Funding for salmon research

Healthy specimen: Rodney Clark with a salmon caught near
Healthy specimen: Rodney Clark with a salmon caught near Kaikoura.

The salmon farming industry has more than $700,000 of government research money to spend on finding out why some fish are deformed and to develop vaccines to prevent infections.

The Ministry of Primary Industry granted $600,000 of Sustainable Farming Fund (SFF) money to the Salmon Improvement Group to study deformities in king (chinook) salmon farmed in New Zealand. Aquaculture New Zealand was granted $115,700 to develop ability for fish vaccines to be made in New Zealand.

Salmon Improvement Group manager John Bailey said the three-year project had three goals: To diagnose spinal deformities, measure incidence and look at causes.

Deformed fish were poor performers and could not be sold as a premium product, he said. Some died before leaving hatcheries for fish farms and others were culled.

Environmental conditions such as water temperature during incubation, nutrition at critical times and genetics all played a part in causing spinal defects in salmon species farmed overseas.

The fish-farming industry used genetic markers to select especially productive fish for breeding, Mr Bailey said. The project might also identify markers for malformed spines.

Massey University, the National Institute of Water and Atmosphere (NIWA) and feed company Skretting were all involved in the project which would be based at freshwater hatcheries and sea farms.

Salmon farming company Sanford was supportive and Mr Bailey hoped Mount Cook Alpine Salmon and Benmore Salmon might become involved.

This was the first time the New Zealand King Salmon freshwater manager knew of government and university researchers co-operating to benefit the industry, he said.

Aquaculture New Zealand (ANZ) has $115,700 of SFF money to spend researching the development of vaccines to prevent bacterial infections in farmed salmon.

ANZ technical director Colin Johnston said the industry would rather use vaccines to prevent disease than antibiotics as a cure.

New Zealand was in the enviable position of having no significant diseases affecting farmed fish, he said. Vaccines were not, and to his knowledge never had been, used on salmon in this country.

Salmon vaccines were available only from overseas suppliers, Mr Johnston said.
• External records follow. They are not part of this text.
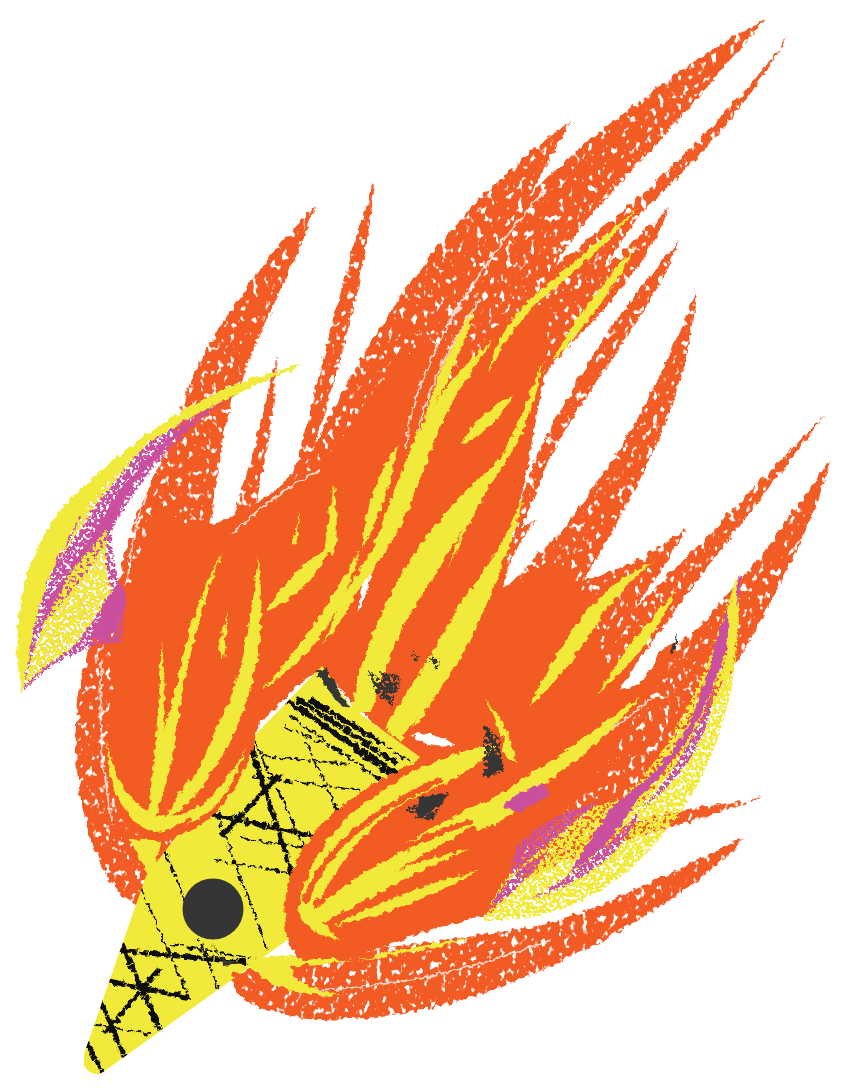
<!DOCTYPE html>
<html lang="en">
<head>
<meta charset="utf-8">
<title>Fire bird</title>
<style>
:root { --paper:#fff; --flame:#f25c24; --yellow:#f2ea3a; --pink:#cb4f9f; --ink:#353535; --black:#111; }
html, body { margin:0; height:100%; overflow:hidden; background:var(--paper); }
svg { display:block; width:843px; height:1092px; }
.flame { fill:var(--flame); }
.yellow { fill:var(--yellow); }
.pink { fill:var(--pink); }
.ink { fill:var(--ink); }
.gap { fill:var(--paper); }
.hatch { fill:none; stroke:var(--black); }
.fine { stroke-width:2; stroke-dasharray:9 2 4 3 14 2; }
.bold { stroke-width:5; stroke-dasharray:22 1 9 1; }
.yellow-line { fill:none; stroke:var(--yellow); stroke-linecap:round; }
.flame-line { fill:none; stroke:var(--flame); stroke-linecap:round; }
.gap-line { fill:none; stroke:var(--paper); stroke-linecap:round; opacity:.75; }
</style>
</head>
<body>
<svg viewBox="0 0 843 1092" role="img" aria-label="Crayon drawing of a diving bird with a yellow cone beak and burning feathers">
<defs>
  <filter id="rough" filterUnits="userSpaceOnUse" x="0" y="0" width="843" height="1092">
    <feTurbulence type="fractalNoise" baseFrequency=".16" numOctaves="2" seed="4" result="grain"/>
    <feDisplacementMap in="SourceGraphic" in2="grain" scale="7" xChannelSelector="R" yChannelSelector="G"/>
  </filter>
  <filter id="crayon" filterUnits="userSpaceOnUse" x="0" y="0" width="843" height="1092" color-interpolation-filters="sRGB">
    <feTurbulence type="fractalNoise" baseFrequency=".17 .13" numOctaves="2" seed="9" result="grain"/>
    <feDisplacementMap in="SourceGraphic" in2="grain" scale="8" xChannelSelector="R" yChannelSelector="G" result="edge"/>
    <feColorMatrix in="grain" values="0 0 0 0 0  0 0 0 0 0  0 0 0 0 0  9 0 0 0 -2.6" result="holes"/>
    <feComposite in="edge" in2="holes" operator="in"/>
  </filter>
  <filter id="speckle" filterUnits="userSpaceOnUse" x="0" y="0" width="843" height="1092" color-interpolation-filters="sRGB">
    <feTurbulence type="fractalNoise" baseFrequency=".3" numOctaves="2" seed="21" result="grain"/>
    <feDisplacementMap in="SourceGraphic" in2="grain" scale="8" xChannelSelector="R" yChannelSelector="G" result="edge"/>
    <feColorMatrix in="grain" values="0 0 0 0 0  0 0 0 0 0  0 0 0 0 0  14 0 0 0 -5.6" result="holes"/>
    <feComposite in="edge" in2="holes" operator="in"/>
  </filter>
  <path id="cone-shape" d="M84 1054 L146 876 L250 740 L322 666 L352 708 L420 757 L322 880 L290 938 L106 1070 Q94 1080 84 1066 Z"/>
  <clipPath id="cone-clip"><use href="#cone-shape"/></clipPath>
</defs>

<g id="flame-spikes" class="flame" filter="url(#crayon)">
  <path d="M142 905 C98 895 72 800 76 725 C80 660 98 610 122 575 C122 530 162 470 182 405 C205 335 262 262 315 206 C296 268 256 335 240 385 C216 430 222 490 200 570 L290 600 L230 800 Z"/>
  <path d="M227 540 C246 480 262 420 277 355 C276 410 264 470 250 530 Z"/>
  <path d="M288 490 C316 400 326 330 374 182 C370 260 340 370 304 478 Z"/>
  <path d="M200 575 C240 520 310 470 330 415 C390 300 470 190 572 120 C532 190 490 265 447 345 L470 420 L380 660 L230 690 Z"/>
  <path d="M404 450 C410 380 462 270 530 195 C600 125 690 60 767 18 C720 70 672 130 637 165 C600 205 572 235 555 266 L630 205 C700 145 744 92 788 37 C744 112 692 165 640 214 L590 290 L470 460 Z"/>
  <path d="M500 350 C570 290 610 270 669 207 C652 262 600 315 550 366 L480 470 Z"/>
  <path d="M520 500 C556 400 620 310 680 240 C650 320 575 400 545 470 L500 585 L470 640 L440 560 Z"/>
  <path d="M538 517 Q505 560 503 590 C590 510 640 430 697 291 C689 390 645 480 583 581 C625 570 655 550 686 528 C668 568 628 615 593 664 L480 740 L390 740 L430 600 Z"/>
  <path d="M500 710 C610 650 700 540 825 415 C770 490 695 575 620 692 C700 640 760 560 830 460 C814 530 758 630 705 715 C675 775 610 850 520 880 L480 800 Z"/>
  <path d="M580 842 C650 808 710 808 763 797 C712 818 650 830 570 860 Z"/>
  <path d="M232 975 C280 955 440 945 540 925 C620 905 690 860 744 838 C700 890 610 940 530 975 C460 1008 370 1022 320 1019 C270 1016 230 1002 232 975 Z"/>
</g>

<g id="flame-body" class="flame" filter="url(#rough)">
  <path d="M160 500 C200 560 250 500 320 465 C360 420 400 330 445 345 C430 380 460 400 490 330 L548 300 L545 370 L525 480 L502 590 L560 560 L590 600 L610 680 L680 640 L610 760 L520 845 L430 780 L350 700 L322 668 L250 720 L190 800 L130 790 L112 640 Z"/>
</g>

<g id="flame-gaps" filter="url(#rough)">
  <path class="gap" d="M398 508 q-6 30 -24 52 q8 -34 24 -52z M372 566 q-2 30 -14 44 q2 -28 14 -44z M620 690 q20 -36 44 -58 q-4 34 -28 54z"/>
  <path class="gap" d="M440 776 q30 -16 56 -26 q-16 26 -60 46z M410 735 q20 -6 44 10 q-22 6 -44 -10z M400 928 q50 -22 130 -12 q-50 22 -130 12z"/>
  <path class="gap-line" stroke-width="2" d="M406 448 Q412 380 468 290 M418 430 Q432 370 480 300 M440 340 Q490 250 545 190 M150 480 Q130 540 128 580 M208 560 Q260 500 320 470 M102 660 Q96 740 112 820 M124 700 Q118 750 126 790 M560 770 Q610 730 650 700 M300 990 Q420 990 550 940"/>
</g>

<g id="flame-streaks" class="yellow" filter="url(#rough)">
  <path d="M638 208 Q590 262 540 300 Q510 330 488 372 Q500 320 548 284 Z"/>
  <path d="M636 245 Q610 300 552 362 Q574 316 636 245 Z"/>
  <path d="M494 340 Q446 400 424 470 Q400 540 356 592 Q384 520 402 470 Q430 390 494 340 Z"/>
  <path d="M474 310 Q440 360 424 420 Q454 380 474 310 Z M512 396 Q496 432 460 444 Q480 412 512 396 Z"/>
  <path d="M542 360 Q536 420 500 470 Q468 520 448 570 Q462 520 500 460 Q526 410 542 360 Z"/>
  <path d="M504 456 Q470 520 432 580 Q390 640 372 712 L352 712 Q362 640 404 570 Q440 510 504 456 Z"/>
  <path d="M524 496 Q506 570 468 640 Q430 700 400 742 L384 728 Q430 660 462 600 Q496 560 524 496 Z"/>
  <path d="M502 560 Q480 640 412 730 Q440 650 502 560 Z M398 444 Q366 490 362 550 Q388 500 398 444 Z"/>
  <path d="M334 484 Q344 560 318 620 Q324 540 334 484 Z M374 546 Q350 640 260 696 Q320 640 374 546 Z M334 546 Q310 600 264 614 Q300 570 334 546 Z M284 574 L300 510 L292 570 Z"/>
  <path d="M654 562 Q616 590 590 634 Q560 680 530 706 Q556 650 580 620 Q610 580 654 562 Z M676 590 Q650 650 596 696 Q630 640 676 590 Z"/>
  <path d="M484 698 Q508 720 516 764 L502 752 Q500 720 484 698 Z"/>
</g>

<g id="beak-cone">
  <use href="#cone-shape" class="yellow"/>
  <path class="yellow" filter="url(#rough)" d="M128 836 L162 832 L152 882 Z M420 800 L460 772 L474 782 L420 826 Z"/>
  <g clip-path="url(#cone-clip)" class="hatch" filter="url(#rough)">
    <path class="fine" d="M158 832 L222 998 M140 886 L190 1000 M216 812 L268 950 M254 740 L306 850 M306 742 L344 824 M250 776 L370 792 M262 756 L350 764 M214 860 L300 874 M240 838 L320 850 M170 944 L270 962 M92 1024 L150 1034"/>
    <path class="bold" d="M212 814 L330 840 M248 738 L296 886 M222 836 L280 774 M116 950 L262 964 M104 980 L190 998 M122 944 L160 1030 M98 994 L126 1060 M86 1040 L104 1076 M104 1034 L160 968"/>
    <path class="bold" d="M286 700 L404 778 M296 698 L398 764 M300 708 L390 774 M310 700 L380 742"/>
    <path class="fine" d="M290 716 L380 780 M322 704 L410 762 M284 726 L350 756"/>
  </g>
</g>

<g id="left-plume" filter="url(#rough)">
  <path class="flame" d="M150 840 C108 826 98 770 112 690 C122 620 190 550 240 530 L350 560 C336 640 300 690 258 724 C246 790 204 842 150 840 Z"/>
  <path class="yellow" d="M222 552 Q190 640 180 710 Q172 770 156 816 L148 812 Q162 730 178 680 Q190 610 222 552 Z"/>
  <path class="yellow" d="M162 640 Q170 730 156 820 L148 816 Q158 730 162 640 Z M258 556 Q274 680 212 772 Q190 808 162 822 Q214 740 234 690 Q250 640 258 556 Z"/>
  <path class="yellow" d="M106 740 Q118 800 156 816 Q204 826 246 748 Q222 830 154 832 Q112 820 106 740 Z"/>
  <path class="yellow" d="M360 550 Q338 640 262 690 Q308 640 360 550 Z M330 546 Q312 592 266 612 Q286 574 330 546 Z M228 612 L224 660 L218 650 Z"/>
  <path class="flame-line" stroke-width="5" d="M128 836 Q160 842 190 820 M200 640 Q190 720 172 780 M238 650 Q222 720 190 780"/>
</g>

<g id="right-plume" filter="url(#rough)">
  <path class="flame" d="M290 946 C276 910 288 860 324 822 C370 778 440 744 504 736 L500 768 L560 780 L610 770 L520 850 L496 912 C430 930 400 938 360 956 C330 966 302 960 290 946 Z"/>
  <path class="yellow" d="M498 744 Q430 754 372 798 Q310 840 298 912 Q310 936 340 940 Q314 920 320 900 Q360 820 430 790 Q480 768 498 744 Z"/>
  <path class="yellow" d="M640 696 Q570 750 500 794 Q400 840 312 908 L322 918 Q410 860 520 800 Q600 750 640 696 Z"/>
  <path class="yellow" d="M470 848 Q390 866 308 914 L318 926 Q380 890 470 848 Z M472 820 Q500 800 520 806 Q500 826 476 830 Z M480 870 Q400 890 334 926 Q410 910 480 870 Z"/>
  <path class="flame-line" stroke-width="6" d="M306 900 Q330 830 440 780 M316 904 Q380 850 470 822"/>
  <path class="yellow" d="M244 960 Q300 950 350 962 Q420 944 470 938 Q400 960 290 966 Q290 986 344 996 Q270 996 244 960 Z"/>
  <path class="flame" d="M286 940 L330 946 L350 958 L300 960 Z"/>
  <path class="flame-line" stroke-width="6" d="M234 974 Q252 984 276 996"/>
</g>

<g id="left-wing" filter="url(#speckle)">
  <path class="pink" d="M24 688 C10 600 60 500 150 440 C180 422 210 404 236 394 C180 430 130 490 112 532 Q112 570 126 594 L122 642 Q70 644 24 690 Z"/>
</g>
<g filter="url(#rough)">
  <path class="yellow" d="M22 694 C8 620 24 540 80 490 C140 432 210 384 304 364 C240 392 190 414 150 442 C90 486 46 560 32 640 Z"/>
  <path class="pink" d="M214 404 C164 440 120 480 96 530 C70 570 50 590 40 626 C70 600 100 560 114 520 C130 480 170 440 214 404 Z M108 596 L124 586 L126 606 L108 640 L90 638 Z"/>
</g>
<path class="yellow" filter="url(#speckle)" d="M24 688 Q36 632 70 574 Q96 540 108 530 Q104 570 112 590 Q90 630 70 650 Q40 668 24 688 Z M60 560 L100 480 L150 440 L100 500 Z"/>

<g id="right-wing" filter="url(#speckle)">
  <path class="yellow" d="M484 920 Q510 860 560 816 L620 800 Q690 740 738 574 C744 680 720 770 660 838 C620 888 560 922 484 920 Z"/>
  <path class="yellow" d="M484 920 Q530 840 630 800 Q700 720 716 640 L738 574 C744 680 720 770 660 838 C620 888 560 922 484 920 Z"/>
</g>
<g filter="url(#rough)">
  <path class="pink" d="M740 574 Q740 620 722 660 C704 720 676 764 636 800 Q610 850 570 872 Q592 836 612 808 L630 792 C690 750 704 690 716 640 Z"/>
  <path class="pink" d="M504 808 Q506 794 546 784 L550 794 L520 812 Z"/>
</g>
<g class="pink" filter="url(#speckle)">
  <path d="M516 848 Q548 812 600 802 L570 826 L510 876 Z M488 912 Q510 870 550 850 Q520 890 488 912 Z M530 900 Q600 860 640 810 Q620 870 530 900 Z M640 810 Q690 760 716 680 Q710 760 640 810 Z"/>
</g>
<path class="yellow" filter="url(#rough)" d="M736 580 Q742 640 726 690 L720 700 Q730 640 728 610 Z"/>

<g id="charcoal-flecks" class="ink" filter="url(#rough)">
  <path d="M316 672 L326 668 L350 708 L340 706 Z M670 654 L678 632 L676 648 Z M492 746 L504 768 L486 778 Z"/>
  <path d="M420 796 L450 794 L438 806 L416 820 Z M212 942 L222 958 L244 964 L224 966 Z"/>
</g>
<g class="ink" filter="url(#speckle)">
  <path d="M368 670 L386 684 L402 680 L392 706 L376 694 Z M428 656 L440 660 L438 670 Z M484 724 L500 738 L504 772 L484 776 Z M380 672 l20 4 l-8 34 z M412 652 l8 4 l-4 6z M404 810 L450 792 L432 822 Z"/>
</g>
<circle id="eye" class="ink" cx="213" cy="909" r="30.5"/>
</svg>
</body>
</html>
By the end of the year-long project, he expected vaccines could be made in New Zealand, complying with regulations, quality control standards and intellectual property law.

Crown Research Institutes were involved in the project but no animal remedies companies.

Mr Johnston would not say which diseases fish vaccines could prevent "because I can't look into the future".

"This is about developing tools similar to any other production industry around the world."

Aquaculture New Zealand would publish results of the study but Mr Johnston did not know whether it would be publicly available.

The Marlborough Express